*What to do*:
Scan the data below and state how many of its lines contain the word "html", giving only the figure.

*Data for the task*:
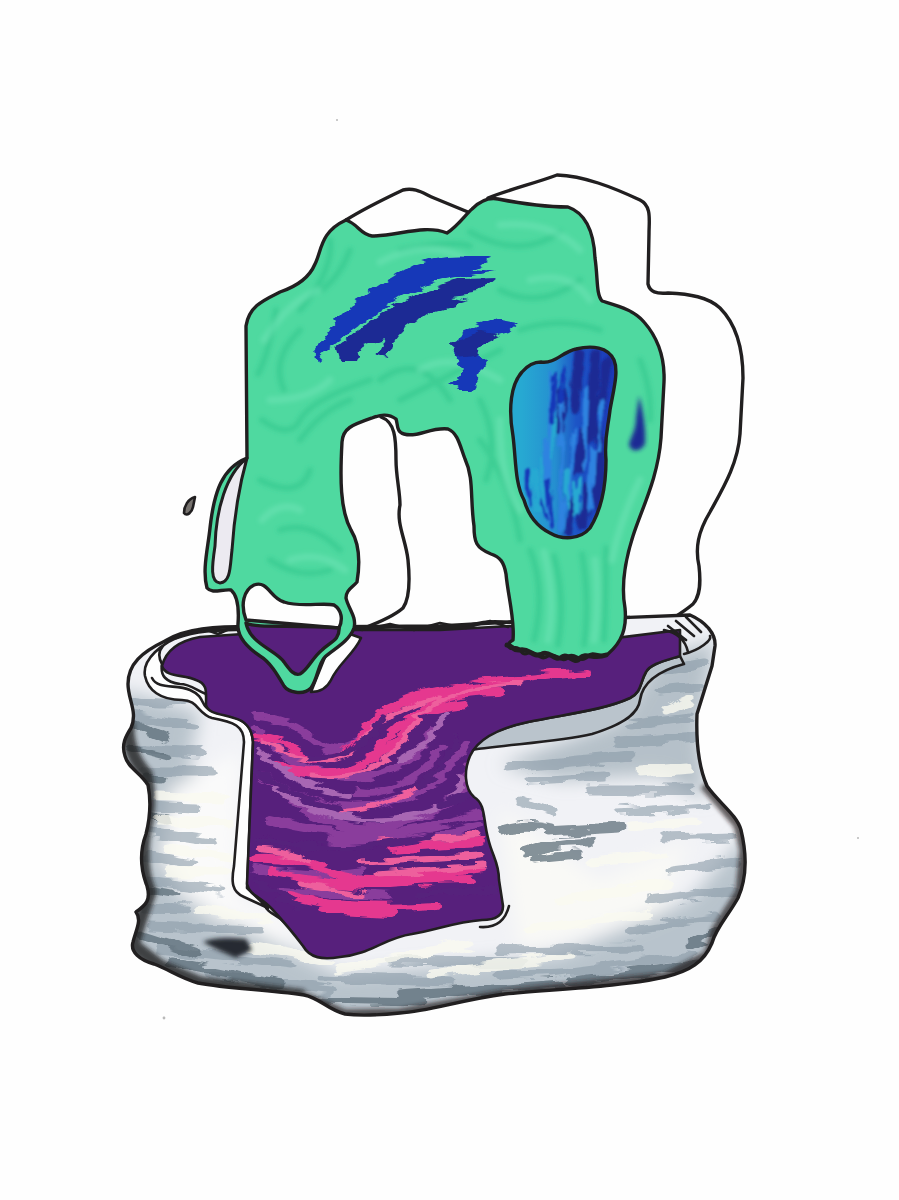
<!DOCTYPE html>
<html lang="en">
<head>
<meta charset="utf-8">
<title>Green arch in a stone basin</title>
<style>
:root{--paper:#fefefe;--ink:#211f20;--mint:#4fd9a0;--mint-deep:#2fc58a;--mint-light:#73e6b8;--blue:#1737b8;--navy:#1b2a94;--cyan:#27a9d2;--sky:#2e83e0;--plum:#57207c;--violet:#8a3c9c;--pink:#e5388f;--rose:#ee5f9d;--stone:#f1f2f6;--slate:#8b9ca8;--slate-dark:#566773;--cream:#fbfaf0}
html,body{margin:0;background:var(--paper);overflow:hidden}
svg{display:block;width:899px;height:1200px}
.line{fill:none;stroke:var(--ink);stroke-width:3.4;stroke-linejoin:round;stroke-linecap:round}
.thin{stroke-width:2.6}
.paper{fill:var(--paper)}
.brush{fill:none;stroke-linecap:round;stroke-linejoin:round}
.mint-deep{stroke:var(--mint-deep);stroke-width:6;opacity:.55}
.mint-light{stroke:var(--mint-light);stroke-width:7;opacity:.5}
.blue{fill:var(--blue)}
.navy{fill:var(--navy)}
.violet{stroke:var(--violet);stroke-width:8}
.pink{stroke:var(--pink);stroke-width:8}
.rose{stroke:var(--rose);stroke-width:5}
.slate{stroke:var(--slate);stroke-width:9;opacity:.6}
.dark{stroke:var(--slate-dark);stroke-width:9;opacity:.7}
.cream{stroke:var(--cream);stroke-width:9;opacity:.8}
</style>
</head>
<body>
<svg viewBox="0 0 899 1200" role="img" aria-label="A green arched form standing in a grey stone basin filled with purple liquid">
<defs>
<filter id="dry-brush" x="-10%" y="-10%" width="120%" height="120%">
<feTurbulence type="fractalNoise" baseFrequency=".03 .14" numOctaves="2" seed="4" result="grain"/>
<feDisplacementMap in="SourceGraphic" in2="grain" scale="13" xChannelSelector="R" yChannelSelector="G"/>
<feGaussianBlur stdDeviation=".7"/>
</filter>
<filter id="dry-vertical" x="-10%" y="-10%" width="120%" height="120%">
<feTurbulence type="fractalNoise" baseFrequency=".14 .03" numOctaves="2" seed="7" result="grain"/>
<feDisplacementMap in="SourceGraphic" in2="grain" scale="12" xChannelSelector="R" yChannelSelector="G"/>
<feGaussianBlur stdDeviation=".8"/>
</filter>
<filter id="soft" x="-20%" y="-20%" width="140%" height="140%"><feGaussianBlur stdDeviation="9"/></filter>
<filter id="smooth" x="-20%" y="-20%" width="140%" height="140%"><feGaussianBlur stdDeviation="2"/></filter>
<path id="basin" d="M165 641C185 628 220 626 250 627L440 626L510 622L690 615C706 622 716 634 715 646L712 666L697 714C696 740 698 765 707 786C719 803 737 815 741 830C747 855 747 878 738 898C728 916 716 928 712 943C704 962 690 971 665 977C625 986 560 989 505 994C460 1000 430 1011 400 1013C380 1015 360 1016 345 1014C328 1010 320 998 304 995C265 989 230 989 198 983C180 978 168 969 154 964C140 960 130 952 133 942C136 930 142 920 136 912C146 905 151 900 147 886C140 868 140 850 146 834C150 818 151 800 148 785C140 772 128 768 125 756C121 744 126 736 131 728C138 712 128 700 128 684C128 664 142 652 165 641Z"/>
<path id="pool" d="M162 666C166 650 178 641 200 637L300 630L440 630L510 626L600 640L680 630L680 656C664 661 650 664 646 672C640 682 642 692 630 698C604 710 566 714 528 722C500 728 478 738 470 756C464 770 464 788 474 797C486 804 483 820 488 838C492 856 499 862 499 880L503 906C503 917 494 920 482 920C455 922 436 930 412 934C384 938 372 954 340 957C322 960 310 958 303 946C294 934 284 922 272 909C260 896 250 896 247 884L253 742C252 728 246 721 234 718C222 714 208 714 206 705C206 692 208 684 196 680C184 674 166 678 162 666Z"/>
<path id="arch" d="M346 220C358 224 360 234 372 236C398 236 424 224 447 233C458 226 466 214 472 209C480 201 488 197 498 199C524 204 548 207 568 207C588 214 594 236 595 258C598 278 596 294 602 301C618 306 634 310 644 322C658 338 665 358 664 382L661 438C658 478 642 508 633 536C624 564 621 586 625 608C627 628 622 642 608 654C600 659 594 650 588 656C580 665 576 652 569 656C562 666 556 651 548 656C540 662 536 650 528 653C520 657 522 646 514 648C507 650 507 643 513 640C515 620 508 596 506 574C504 562 500 557 491 554C476 548 474 542 474 526C470 498 474 478 465 459C460 446 458 433 448 429C430 427 418 438 404 434C396 432 398 424 396 419C388 413 380 415 372 418C352 425 343 428 342 442C340 478 340 510 351 530C362 548 359 570 357 582C352 588 346 590 346 598C348 608 357 617 354 628C349 642 332 650 325 657C318 664 318 678 311 688C303 696 288 692 284 686C277 674 270 662 260 656C245 646 237 636 238 624C239 610 238 596 231 590C222 589 212 594 207 588C202 570 208 548 210 528C214 492 222 468 247 458L246 326C249 306 264 300 280 292C298 286 310 276 315 264C322 250 320 232 346 220Z"/>
<path id="window" d="M541 362C555 364 562 352 576 349C592 345 608 347 614 360C619 372 613 392 610 410C608 428 604 438 606 460C606 488 600 512 590 528C580 540 562 540 550 533C536 526 528 514 524 500C515 484 516 460 513 436C508 408 511 384 522 372C528 365 534 362 541 362Z"/>
<clipPath id="in-basin"><use href="#basin"/></clipPath>
<clipPath id="in-pool"><use href="#pool"/></clipPath>
<clipPath id="in-arch"><use href="#arch"/></clipPath>
<clipPath id="in-window"><use href="#window"/></clipPath>
<linearGradient id="window-tint"><stop offset=".1" stop-color="var(--cyan)"/><stop offset=".42" stop-color="#258fd0"/><stop offset=".62" stop-color="#1d55c6"/><stop offset="1" stop-color="#1c36b4"/></linearGradient>
</defs>

<rect class="paper" width="899" height="1200"/>

<g id="back-outline" class="line">
<path d="M346 220C362 210 384 199 403 190C416 187 424 194 434 198L468 212"/>
<path d="M488 198C510 189 536 183 557 175C584 176 612 187 640 200C652 206 649 220 649 234L648 284C650 292 656 294 668 293C690 294 708 297 720 308C736 324 743 350 743 378L740 434C738 464 722 490 710 512C698 532 695 548 699 566C701 584 700 596 693 604C672 622 640 636 614 652"/>
<path d="M381 417C395 422 396 438 396 460C396 476 400 492 400 505C396 524 406 540 408 560C410 580 410 598 403 608C394 616 380 622 364 628"/>
</g>

<g id="stone-basin">
<use href="#basin" fill="var(--stone)"/>
<g clip-path="url(#in-basin)">
<g filter="url(#soft)">
<path fill="#a6b4be" opacity=".75" d="M120 690L200 712L190 760L228 850L170 890L260 935L340 975L560 955L690 900L750 830L760 1030H100Z"/>
<path fill="#fafafa" d="M170 790L240 750L236 900L280 915L300 950L210 915L160 860Z"/>
<path fill="#a7b4bd" opacity=".8" d="M655 660L716 640L700 730L706 800L660 775L560 780L500 765L620 720Z"/>
<path fill="#f9f9f6" d="M500 810L600 880L690 840L660 910L520 950L510 890Z"/>
</g>
<g class="brush" filter="url(#dry-brush)">
<path class="slate" d="M132 700Q160 705 184 702M130 716L194 726M132 748L200 752M146 772L212 772M150 806L196 808M148 832L212 842M148 856L192 864M148 880L222 890M146 908L188 909M150 926L258 930M160 950L290 966M210 974L330 990M320 978L450 982M390 960L520 962M500 950L640 948M550 974L690 956M630 930L716 918M650 900L734 890M670 870L738 862M664 838L732 836M620 812L706 806M590 790L690 790M510 768L630 756M530 780L604 776M620 742L696 736M630 726L690 718M660 690L700 686M666 670L706 662M520 800L550 812M500 975L600 970"/>
<path class="dark" d="M502 829Q526 822 552 828M526 852Q556 840 590 842M548 832L620 828M536 858L576 854M134 724L166 738M130 748L168 758M146 778L162 780M148 816L168 820M150 890L172 894M140 934L196 952M170 962L280 984M320 1000L420 1002M400 996L560 984M570 982L700 964M690 945L718 930"/>
<path class="cream" d="M156 796L222 798M160 820L230 824M168 850L232 858M170 872L228 872M200 910L270 918M250 945L330 962M340 968L470 944M430 974L570 956M530 930L650 914M560 900L670 884M590 862L664 856M630 826L696 822M640 772L690 768M666 710L690 700"/>
</g>
<g filter="url(#smooth)">
<path fill="none" stroke="var(--ink)" stroke-width="13" opacity=".8" d="M128 722Q126 752 146 774Q152 805 144 836Q140 870 150 892Q140 920 133 945L160 966L200 983L304 996"/>
<path fill="none" stroke="var(--ink)" stroke-width="9" opacity=".7" d="M304 996L345 1014L400 1013L505 994L665 977L708 955L716 930L740 892L744 850L738 825L704 785"/>
<path fill="#252b30" d="M203 942Q216 936 246 939L252 950L236 958L218 950Z"/>
</g>
</g>
<use href="#basin" class="line"/>
<path class="line thin paper" d="M162 664C154 650 164 640 188 633C160 643 142 660 145 676C148 690 160 700 182 700C198 700 198 714 212 718C234 722 244 726 244 742L234 866C231 882 232 892 244 897L268 908L247 888L253 742C252 726 244 720 230 716C210 712 207 706 206 694C196 690 190 684 180 684C166 682 160 676 162 664Z"/>
<path class="line thin" d="M152 678C158 690 176 684 190 690C206 697 200 706 210 710M264 904C268 914 276 914 284 922M480 927C494 928 505 922 509 906"/>
<path class="line thin" fill="none" d="M684 654C700 650 712 640 710 636"/>
<path class="line" style="fill:#bac4cc;stroke-width:2.6" d="M680 656C664 661 650 664 646 672C640 682 642 692 630 698C604 710 566 714 528 722C500 728 478 738 470 750C510 744 558 742 592 734C618 726 638 716 640 700C642 686 654 672 684 664Z"/>
</g>

<g id="purple-pool">
<use href="#pool" fill="var(--plum)"/>
<g clip-path="url(#in-pool)">
<g class="brush" filter="url(#dry-brush)">
<path class="violet" d="M256 716Q290 718 318 742T380 718M256 730Q300 780 354 778T432 730M262 776Q320 816 380 804T466 744M290 798Q344 842 410 820T468 766M356 792Q400 800 440 750M270 820Q370 850 478 814M330 840Q410 844 478 826M254 868Q310 880 360 872M280 890L390 898"/>
<path class="pink" d="M256 736Q282 738 300 754T360 742Q374 706 430 694T576 674M276 764Q330 788 374 756Q400 710 464 704M346 770Q396 752 412 722T500 692M490 680L588 672M254 858Q292 856 330 872T480 868M272 872Q340 888 390 884T470 880M290 896Q350 912 436 906M324 908L392 912M390 848L480 842"/>
<path class="rose" d="M264 742Q310 772 350 754Q380 712 440 696M310 776Q380 782 406 734T520 684M340 812Q400 808 440 770M360 862L480 856M260 850Q290 852 310 862M380 842L476 836M300 884L364 894M376 874L484 866"/>
<path stroke="#a866b3" stroke-width="6" d="M260 752Q300 790 350 796M276 788Q330 826 396 818T462 778M400 760Q430 744 446 714"/>
<path stroke="var(--plum)" stroke-width="7" d="M254 770Q300 802 340 808M310 758Q360 758 384 718M420 786Q450 766 456 738M260 838Q340 858 430 836M256 882L300 906M420 894L496 890M440 806L476 792"/>
</g>
</g>
<use href="#pool" class="line thin"/>
<path class="line" stroke-width="5" d="M176 638C210 626 240 632 270 627S340 632 370 628S440 632 470 625S500 624 512 622"/>
<path class="line thin" d="M190 633L204 629L218 634L234 627L252 632L274 625L290 632M362 630L390 624L414 630L440 623L466 628L490 621L508 627M668 626L686 640M676 621L694 636M686 617L701 632M664 630Q684 634 688 652"/>
</g>

<g id="green-arch">
<path class="paper line thin" d="M311 692C320 692 327 688 331 680C338 664 354 654 361 638L350 634L325 657Z"/>
<use href="#arch" fill="var(--mint)"/>
<g clip-path="url(#in-arch)">
<g class="brush" filter="url(#smooth)">
<path class="mint-deep" d="M330 240Q334 270 300 310M350 250Q340 276 322 290M276 310Q270 350 258 374M300 330Q270 360 284 390M262 420Q290 440 300 420T370 380M380 380Q420 350 450 400M470 232Q520 260 560 232M500 290Q540 310 580 280M520 330Q560 316 600 330M400 250Q450 240 470 246M480 400Q500 440 486 480M480 440Q510 480 520 540M260 480Q300 500 310 470M280 530Q310 520 340 550M270 560Q300 580 330 570M640 360Q652 390 650 420M530 550Q546 590 534 640M554 556Q566 600 558 645M582 554Q590 600 584 645M606 548Q606 600 604 640M300 440Q322 410 350 400M400 400Q440 380 500 350"/>
<path class="mint-light" d="M318 290Q290 300 264 340M270 400Q310 400 330 380M420 370Q450 350 500 380M500 225Q550 220 580 250M530 280Q570 270 590 300M500 420Q500 480 520 510M262 520Q280 500 300 510M544 552Q556 600 548 640M595 560Q600 600 594 640M290 560Q320 550 345 570M640 480Q620 520 612 560M380 262Q430 236 470 262"/>
</g>
</g>
<g id="blue-strokes" filter="url(#dry-brush)">
<path class="blue" d="M316 352Q330 324 350 306Q384 280 414 264Q450 250 492 259L470 268L496 270L446 280Q412 288 388 306Q350 330 318 360Z"/>
<path class="navy" d="M340 362L336 348L362 328Q392 302 430 290L462 279L496 278L480 292L452 296L468 300L430 312L408 328Q392 336 388 360L376 356L386 338L362 346L356 362Z"/>
<path class="blue" d="M452 354L464 332L498 318L520 322L510 330L488 336L478 352L488 360L472 390H460L452 384L464 370Z"/>
<path class="navy" d="M452 346L480 332L500 334L484 342L476 356L454 358Z"/>
</g>
<path class="navy" filter="url(#smooth)" d="M639 396C643 410 646 430 645 444C640 453 630 452 629 444C632 434 636 430 636 418Z"/>
<use href="#arch" class="line"/>
<path class="line paper" d="M247 458C226 474 216 510 215 546C212 566 210 582 220 583C231 582 230 566 232 550C234 520 238 490 247 458Z" style="fill:#eceaf1;stroke-width:3"/>
<path id="drip-gap" class="line paper" d="M246 620C240 604 244 590 254 585C268 580 270 598 284 602C302 608 322 602 334 605C342 610 343 620 339 628Z"/>
<path id="drip-gap-pool" class="line" style="fill:var(--plum)" d="M246 623C258 629 292 624 339 628C340 640 330 642 322 650C312 658 308 670 300 674C294 676 290 670 284 662C276 650 250 644 246 623Z"/>
<path class="line" style="stroke-width:5" d="M507 645C514 646 512 651 520 650C530 648 532 658 542 654C550 650 554 662 562 657C568 652 574 666 580 658C586 652 594 660 606 655"/>
</g>

<g id="blue-window">
<use href="#window" fill="url(#window-tint)"/>
<g clip-path="url(#in-window)">
<g class="brush" filter="url(#dry-vertical)" stroke-width="4">
<path stroke="var(--navy)" stroke-width="9" d="M580 352L574 410M596 352L590 440M608 364L600 410M562 390L560 430M584 430L580 470M600 430L598 510M572 500L568 532M586 488L582 524"/>
<path stroke="var(--sky)" d="M552 372L550 480M562 400L560 490M574 430L570 500M586 390L584 470M594 450L590 510M546 440L550 524M562 490L560 530M602 400L598 450"/>
<path stroke="var(--cyan)" d="M540 460L544 510M554 420L552 460M568 470L566 510M578 480L576 516M534 470L538 510"/>
<path stroke="var(--blue)" d="M556 374L552 420M566 366L562 400M548 480L552 526M540 500L546 520M528 470L532 505"/>
</g>
</g>
<use href="#window" class="line"/>
</g>

<path id="stray-drop" class="line thin" style="fill:#77736f" d="M195 497C188 499 184 506 184 513C187 517 192 512 193 507Z"/>
<g id="specks" fill="#b9b9b9"><circle cx="337" cy="120" r="1"/><circle cx="858" cy="838" r="1"/><circle cx="164" cy="1018" r="1.4"/></g>
</svg>
</body>
</html>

*Completed exercise*:
4